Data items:
────────

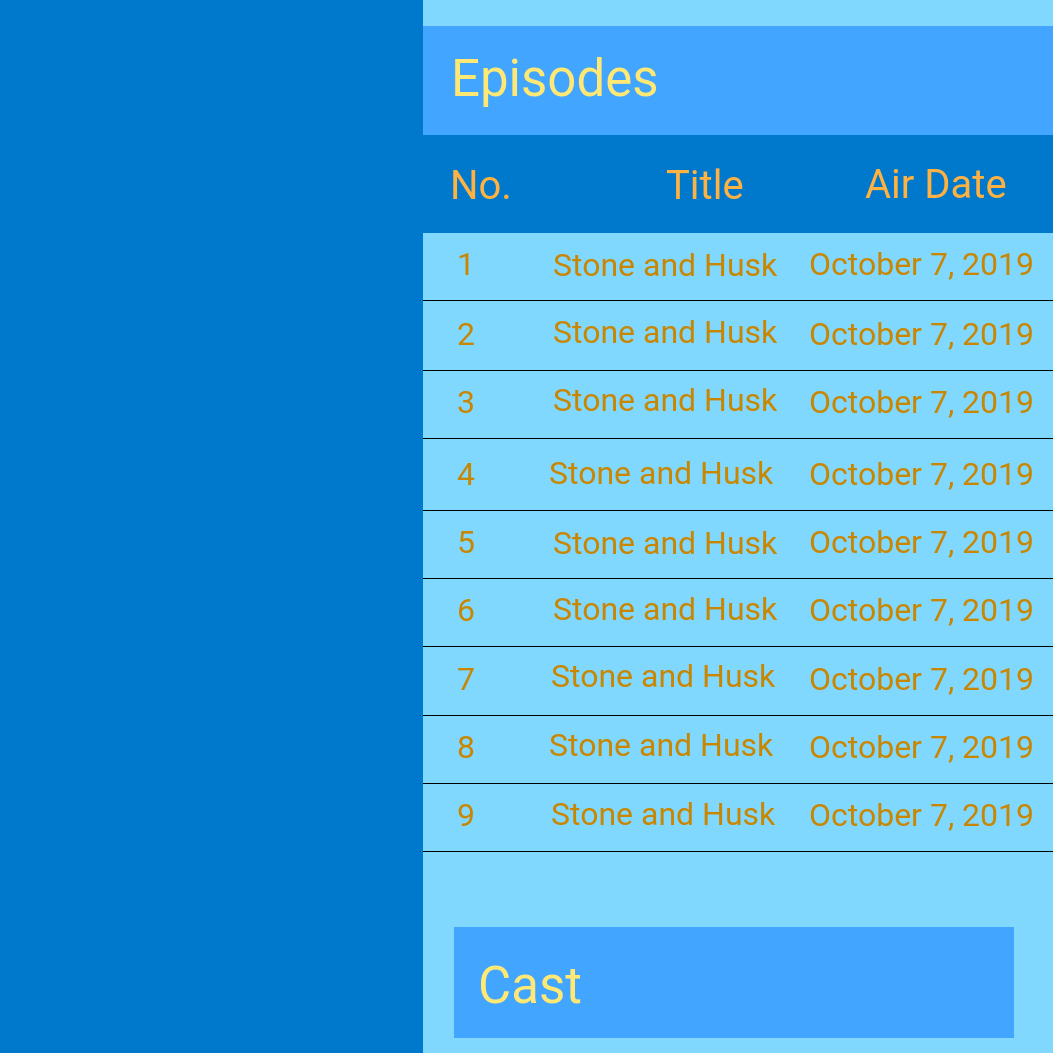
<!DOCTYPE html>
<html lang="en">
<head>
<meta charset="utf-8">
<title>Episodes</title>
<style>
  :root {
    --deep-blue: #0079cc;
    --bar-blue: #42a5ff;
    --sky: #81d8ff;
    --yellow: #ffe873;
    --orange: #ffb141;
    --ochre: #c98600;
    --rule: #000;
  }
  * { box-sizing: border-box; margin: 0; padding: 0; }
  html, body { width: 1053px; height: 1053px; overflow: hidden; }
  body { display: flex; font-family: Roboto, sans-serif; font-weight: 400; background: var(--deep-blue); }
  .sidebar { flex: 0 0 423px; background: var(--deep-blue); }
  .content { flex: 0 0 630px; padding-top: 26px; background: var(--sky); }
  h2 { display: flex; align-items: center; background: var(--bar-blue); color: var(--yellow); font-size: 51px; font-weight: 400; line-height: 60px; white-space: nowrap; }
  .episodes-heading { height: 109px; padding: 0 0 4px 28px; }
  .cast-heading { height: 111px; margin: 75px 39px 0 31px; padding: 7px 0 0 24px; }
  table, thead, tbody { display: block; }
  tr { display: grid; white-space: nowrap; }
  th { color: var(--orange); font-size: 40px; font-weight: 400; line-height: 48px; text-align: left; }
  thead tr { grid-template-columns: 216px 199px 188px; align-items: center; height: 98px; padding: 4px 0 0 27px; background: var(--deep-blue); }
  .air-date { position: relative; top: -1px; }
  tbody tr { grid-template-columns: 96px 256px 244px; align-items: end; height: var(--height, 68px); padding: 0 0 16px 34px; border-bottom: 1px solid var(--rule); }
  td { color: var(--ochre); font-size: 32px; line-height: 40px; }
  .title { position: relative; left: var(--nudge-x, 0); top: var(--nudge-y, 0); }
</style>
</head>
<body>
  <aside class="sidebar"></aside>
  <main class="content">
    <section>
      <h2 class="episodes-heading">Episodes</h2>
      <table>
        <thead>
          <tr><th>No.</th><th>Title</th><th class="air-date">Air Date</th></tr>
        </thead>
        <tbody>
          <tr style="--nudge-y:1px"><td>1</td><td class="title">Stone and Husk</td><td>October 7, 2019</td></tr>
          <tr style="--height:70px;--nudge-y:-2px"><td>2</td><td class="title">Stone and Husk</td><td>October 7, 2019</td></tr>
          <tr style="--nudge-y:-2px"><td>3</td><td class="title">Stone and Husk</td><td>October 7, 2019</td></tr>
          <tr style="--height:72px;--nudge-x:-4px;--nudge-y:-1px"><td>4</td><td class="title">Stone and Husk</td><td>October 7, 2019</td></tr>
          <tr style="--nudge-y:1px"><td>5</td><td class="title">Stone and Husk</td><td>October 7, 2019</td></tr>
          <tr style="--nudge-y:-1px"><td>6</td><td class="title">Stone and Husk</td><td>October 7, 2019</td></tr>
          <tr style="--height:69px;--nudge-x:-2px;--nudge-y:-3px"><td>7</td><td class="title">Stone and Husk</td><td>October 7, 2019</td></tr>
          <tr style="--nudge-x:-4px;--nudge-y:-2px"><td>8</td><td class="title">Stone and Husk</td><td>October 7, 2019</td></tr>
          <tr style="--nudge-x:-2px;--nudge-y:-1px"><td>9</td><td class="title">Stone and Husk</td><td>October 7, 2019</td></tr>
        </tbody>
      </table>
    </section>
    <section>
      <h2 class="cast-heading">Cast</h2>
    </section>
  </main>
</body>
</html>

────────

• **Directions**: Reproduce exactly the section above that begins at the line containing "423px; background: var(--deep-blue);" and ends at the line containing "var(--orange); font-size: 40px;", leaving out all other lines.

• **Result for this exercise**:
  .sidebar { flex: 0 0 423px; background: var(--deep-blue); }
  .content { flex: 0 0 630px; padding-top: 26px; background: var(--sky); }
  h2 { display: flex; align-items: center; background: var(--bar-blue); color: var(--yellow); font-size: 51px; font-weight: 400; line-height: 60px; white-space: nowrap; }
  .episodes-heading { height: 109px; padding: 0 0 4px 28px; }
  .cast-heading { height: 111px; margin: 75px 39px 0 31px; padding: 7px 0 0 24px; }
  table, thead, tbody { display: block; }
  tr { display: grid; white-space: nowrap; }
  th { color: var(--orange); font-size: 40px; font-weight: 400; line-height: 48px; text-align: left; }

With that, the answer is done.